It's hard not to speculate about the potential conflict of interest inherent in this situation. Was it OK for the Managing Director of a commercial enterprise such as Dehn and Sohne, to be inventing devices by day while, by night, assuming such grand influence over international standards committees that they would specify mandatory use of those devices?
CIGRE's US National Committee employs an Ethics Program with a no-nonsense approach to such behavior: "The US National Committee's policy requires that all members avoid actual or apparent conflicts of interest. An actual conflict is a personal interest that is likely to cause an independent observer to conclude that an individual conducting US National Committee business cannot make an unbiased decision, give...unbiased advice, exercise independent judgment, or be objective with respect to...technical results. An apparent conflict of interest occurs when personal interests are likely to cause an independent observer to question whether an individual conducting business on the US National Committee's behalf can do so fairly."
While recognizing that standards committees must often rely on the support of commercial enterprises to get their work done, it would seem that some kind of oversight or watchdog function was loudly missing in this case.

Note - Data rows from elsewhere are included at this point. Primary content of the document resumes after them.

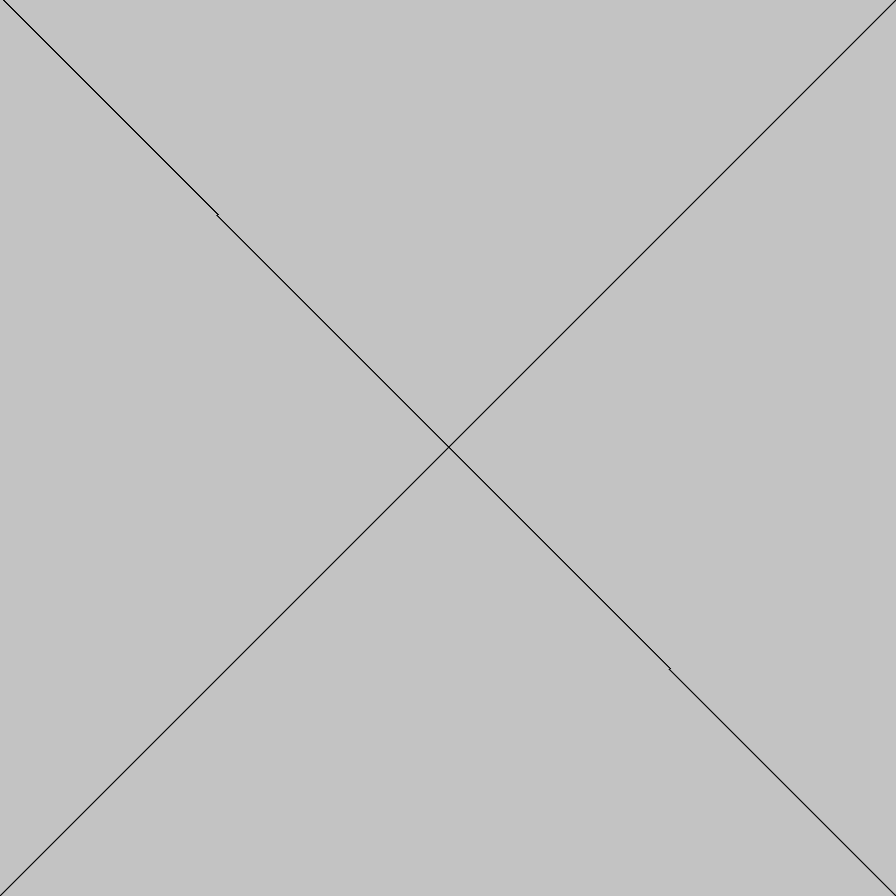
Write a WebGL 1 fragment shader that draws this background.

```glsl
precision highp float;

uniform vec2 u_resolution;

const vec3 BACKGROUND = vec3(0.765);
const vec3 LINE_COLOR = vec3(0.03);
const float LINE_HALF_WIDTH = 0.00069;
const float STEP_SIZE = 1.0 / 512.0;
const float UPPER_STEP = 0.7598;
const float LOWER_STEP = 0.2539;

// Distance to the line dot(p, direction) = offset
float lineDistance(vec2 p, vec2 direction, float offset) {
  return abs(dot(p, direction) - offset) / length(direction);
}

// Smooth coverage of a thin stroke
float stroke(float dist, float halfWidth, float softness) {
  return 1.0 - smoothstep(halfWidth - softness, halfWidth + softness, dist);
}

// Sideways shift of the falling diagonal, growing in two small jogs
float jogShift(float y, float stepSize) {
  return stepSize * (step(LOWER_STEP, y) + step(UPPER_STEP, y));
}

void main() {
  vec2 p = gl_FragCoord.xy / u_resolution;
  float softness = 0.354 / min(u_resolution.x, u_resolution.y);

  // Two crossing diagonals
  float rising = lineDistance(p, vec2(1.0, -1.0), 0.0);
  float falling = lineDistance(p, vec2(1.0, 1.0), 1.0 + jogShift(p.y, STEP_SIZE));
  float ink = stroke(min(rising, falling), LINE_HALF_WIDTH, softness);

  gl_FragColor = vec4(mix(BACKGROUND, LINE_COLOR, ink), 1.0);
}
```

If you've ever read an IEC standard you'll immediately see a practice which can all but guarantee to promote lack of responsibility and lack of accountability on the part of standards writers. We refer to the fact that IEC standards never show who authored them.
Whoever writes a standard, their names had better be on it so they can be held accountable if a problem turns up somewhere down the road. And not only a name. To that must be added the person's affiliations and who's paying him to attend the meetings. Any concealed connections should make a standard writer liable to civil and/or criminal prosecution.Ethics & IEC